*** Opening of Input ***

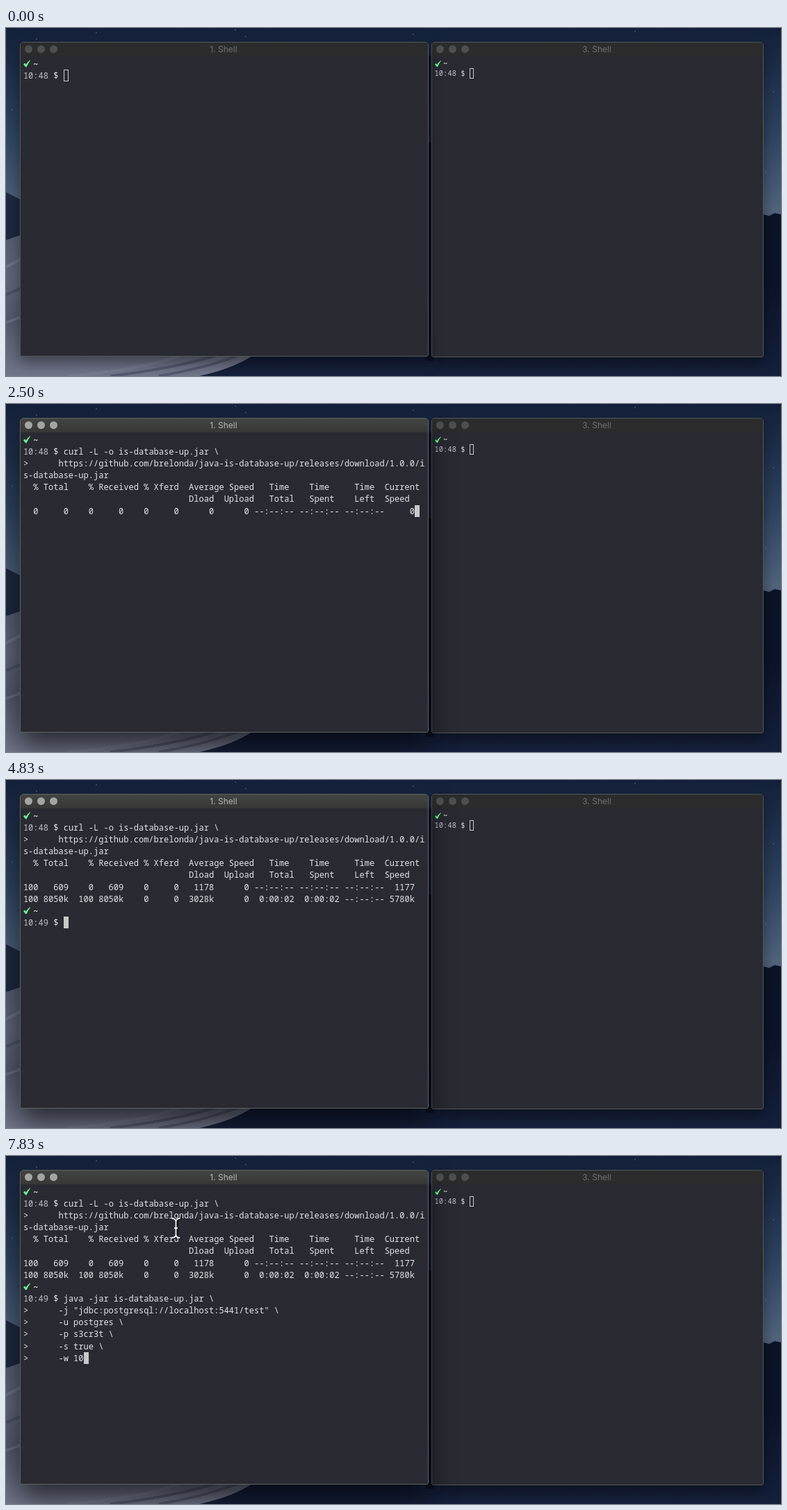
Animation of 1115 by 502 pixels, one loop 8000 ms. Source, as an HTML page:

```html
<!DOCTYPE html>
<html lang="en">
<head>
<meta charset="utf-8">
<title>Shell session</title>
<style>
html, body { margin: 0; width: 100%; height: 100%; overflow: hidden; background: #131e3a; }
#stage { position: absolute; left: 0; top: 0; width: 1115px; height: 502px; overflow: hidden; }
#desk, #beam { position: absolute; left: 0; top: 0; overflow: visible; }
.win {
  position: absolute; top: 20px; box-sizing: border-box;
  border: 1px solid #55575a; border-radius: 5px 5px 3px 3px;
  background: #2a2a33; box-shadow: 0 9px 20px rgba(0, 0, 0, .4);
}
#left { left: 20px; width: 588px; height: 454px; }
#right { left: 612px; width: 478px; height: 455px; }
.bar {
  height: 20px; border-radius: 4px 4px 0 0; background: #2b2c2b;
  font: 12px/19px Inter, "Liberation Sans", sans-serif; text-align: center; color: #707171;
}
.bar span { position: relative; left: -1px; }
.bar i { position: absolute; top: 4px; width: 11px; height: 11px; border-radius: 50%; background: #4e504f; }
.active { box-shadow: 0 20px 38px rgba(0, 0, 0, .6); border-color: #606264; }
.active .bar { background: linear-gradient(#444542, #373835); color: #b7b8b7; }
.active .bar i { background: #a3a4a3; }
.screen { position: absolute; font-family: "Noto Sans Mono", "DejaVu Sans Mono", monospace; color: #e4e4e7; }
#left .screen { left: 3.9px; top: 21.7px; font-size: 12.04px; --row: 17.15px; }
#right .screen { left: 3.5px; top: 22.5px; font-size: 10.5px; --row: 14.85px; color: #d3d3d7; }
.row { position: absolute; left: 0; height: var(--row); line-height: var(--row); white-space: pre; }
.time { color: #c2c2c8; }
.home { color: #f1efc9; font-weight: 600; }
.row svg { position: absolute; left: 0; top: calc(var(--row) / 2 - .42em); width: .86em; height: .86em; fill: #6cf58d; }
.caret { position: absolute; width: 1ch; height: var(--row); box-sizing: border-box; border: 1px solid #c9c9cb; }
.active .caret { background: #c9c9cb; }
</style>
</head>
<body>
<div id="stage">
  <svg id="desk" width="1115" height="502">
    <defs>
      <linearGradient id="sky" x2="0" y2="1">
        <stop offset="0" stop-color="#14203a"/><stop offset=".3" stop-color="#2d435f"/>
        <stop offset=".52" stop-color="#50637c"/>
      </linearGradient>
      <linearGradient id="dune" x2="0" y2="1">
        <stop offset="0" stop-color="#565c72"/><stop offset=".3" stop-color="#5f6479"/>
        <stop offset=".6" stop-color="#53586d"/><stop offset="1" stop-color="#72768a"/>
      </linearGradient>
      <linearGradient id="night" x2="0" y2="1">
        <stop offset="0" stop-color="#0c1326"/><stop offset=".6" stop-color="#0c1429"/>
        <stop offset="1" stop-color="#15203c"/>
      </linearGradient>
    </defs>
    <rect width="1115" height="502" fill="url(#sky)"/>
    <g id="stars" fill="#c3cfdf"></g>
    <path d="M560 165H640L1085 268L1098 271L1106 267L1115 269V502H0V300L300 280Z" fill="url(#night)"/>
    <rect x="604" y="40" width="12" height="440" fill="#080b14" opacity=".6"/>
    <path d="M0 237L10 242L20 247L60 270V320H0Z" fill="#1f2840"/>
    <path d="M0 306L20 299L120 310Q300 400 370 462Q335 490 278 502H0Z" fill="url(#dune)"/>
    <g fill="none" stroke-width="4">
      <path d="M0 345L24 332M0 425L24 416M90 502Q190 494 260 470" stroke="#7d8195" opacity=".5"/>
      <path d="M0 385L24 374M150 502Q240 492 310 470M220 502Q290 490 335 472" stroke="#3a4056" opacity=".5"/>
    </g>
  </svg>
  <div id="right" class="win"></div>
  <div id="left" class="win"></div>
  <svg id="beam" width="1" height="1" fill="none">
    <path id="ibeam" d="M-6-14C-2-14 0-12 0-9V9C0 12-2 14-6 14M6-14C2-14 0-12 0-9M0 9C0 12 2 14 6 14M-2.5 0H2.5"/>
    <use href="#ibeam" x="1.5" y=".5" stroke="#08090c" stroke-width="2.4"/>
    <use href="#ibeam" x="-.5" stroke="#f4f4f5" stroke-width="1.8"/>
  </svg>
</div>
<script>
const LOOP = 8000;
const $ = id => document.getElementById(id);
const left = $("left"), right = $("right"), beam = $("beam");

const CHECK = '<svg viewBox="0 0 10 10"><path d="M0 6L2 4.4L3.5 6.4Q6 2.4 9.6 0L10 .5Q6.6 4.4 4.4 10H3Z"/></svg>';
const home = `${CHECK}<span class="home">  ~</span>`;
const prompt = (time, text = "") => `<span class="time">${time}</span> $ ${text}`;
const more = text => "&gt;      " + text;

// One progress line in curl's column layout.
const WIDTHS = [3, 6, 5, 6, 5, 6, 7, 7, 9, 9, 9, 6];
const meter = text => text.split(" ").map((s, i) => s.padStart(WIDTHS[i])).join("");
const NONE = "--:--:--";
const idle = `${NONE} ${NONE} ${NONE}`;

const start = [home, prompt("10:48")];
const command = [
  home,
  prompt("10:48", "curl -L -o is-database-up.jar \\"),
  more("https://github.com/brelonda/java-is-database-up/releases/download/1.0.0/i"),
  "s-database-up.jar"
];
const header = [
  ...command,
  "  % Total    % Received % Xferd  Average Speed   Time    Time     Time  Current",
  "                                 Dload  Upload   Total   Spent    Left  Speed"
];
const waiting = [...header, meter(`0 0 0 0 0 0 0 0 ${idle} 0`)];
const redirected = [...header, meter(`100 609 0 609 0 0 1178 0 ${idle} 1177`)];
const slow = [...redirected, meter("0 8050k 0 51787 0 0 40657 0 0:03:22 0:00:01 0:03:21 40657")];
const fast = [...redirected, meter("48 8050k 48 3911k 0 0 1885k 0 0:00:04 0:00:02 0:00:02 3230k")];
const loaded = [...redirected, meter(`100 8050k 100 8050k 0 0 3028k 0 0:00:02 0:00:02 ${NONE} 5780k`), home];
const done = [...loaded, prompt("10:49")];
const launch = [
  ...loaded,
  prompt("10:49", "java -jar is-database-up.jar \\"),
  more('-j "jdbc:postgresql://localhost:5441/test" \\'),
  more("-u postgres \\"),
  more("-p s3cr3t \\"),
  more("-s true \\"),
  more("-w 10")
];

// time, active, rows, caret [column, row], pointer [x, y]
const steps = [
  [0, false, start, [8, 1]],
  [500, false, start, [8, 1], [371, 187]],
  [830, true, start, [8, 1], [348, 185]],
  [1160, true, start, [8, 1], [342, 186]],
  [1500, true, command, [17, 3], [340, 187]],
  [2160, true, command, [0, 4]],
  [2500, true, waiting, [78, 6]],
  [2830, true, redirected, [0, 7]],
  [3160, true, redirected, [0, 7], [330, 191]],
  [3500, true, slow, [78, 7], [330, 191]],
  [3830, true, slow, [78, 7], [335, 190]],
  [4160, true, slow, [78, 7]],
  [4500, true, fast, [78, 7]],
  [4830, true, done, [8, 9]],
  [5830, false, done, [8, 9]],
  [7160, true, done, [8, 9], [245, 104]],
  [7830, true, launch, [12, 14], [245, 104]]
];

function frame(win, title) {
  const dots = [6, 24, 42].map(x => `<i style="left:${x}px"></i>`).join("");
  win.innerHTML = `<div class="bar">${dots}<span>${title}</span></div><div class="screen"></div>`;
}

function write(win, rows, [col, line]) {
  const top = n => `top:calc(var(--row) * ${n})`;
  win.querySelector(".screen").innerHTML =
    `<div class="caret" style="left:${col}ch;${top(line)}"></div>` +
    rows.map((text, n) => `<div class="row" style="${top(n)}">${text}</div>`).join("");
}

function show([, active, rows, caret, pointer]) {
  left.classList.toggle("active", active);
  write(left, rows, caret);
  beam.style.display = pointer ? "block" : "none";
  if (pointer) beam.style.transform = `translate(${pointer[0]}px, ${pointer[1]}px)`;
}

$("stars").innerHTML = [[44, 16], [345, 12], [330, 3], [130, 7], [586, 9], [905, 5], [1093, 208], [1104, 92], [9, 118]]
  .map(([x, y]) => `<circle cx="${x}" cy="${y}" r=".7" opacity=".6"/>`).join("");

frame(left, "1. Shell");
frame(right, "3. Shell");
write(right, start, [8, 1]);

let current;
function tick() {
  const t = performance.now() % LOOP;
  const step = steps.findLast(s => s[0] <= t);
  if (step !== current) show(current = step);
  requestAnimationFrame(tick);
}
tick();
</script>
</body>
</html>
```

*** Close of Input ***

- **What you have to do**
Show the lines of the records above that mention "desk".

- **Answer for the task**
#desk, #beam { position: absolute; left: 0; top: 0; overflow: visible; }
  <svg id="desk" width="1115" height="502">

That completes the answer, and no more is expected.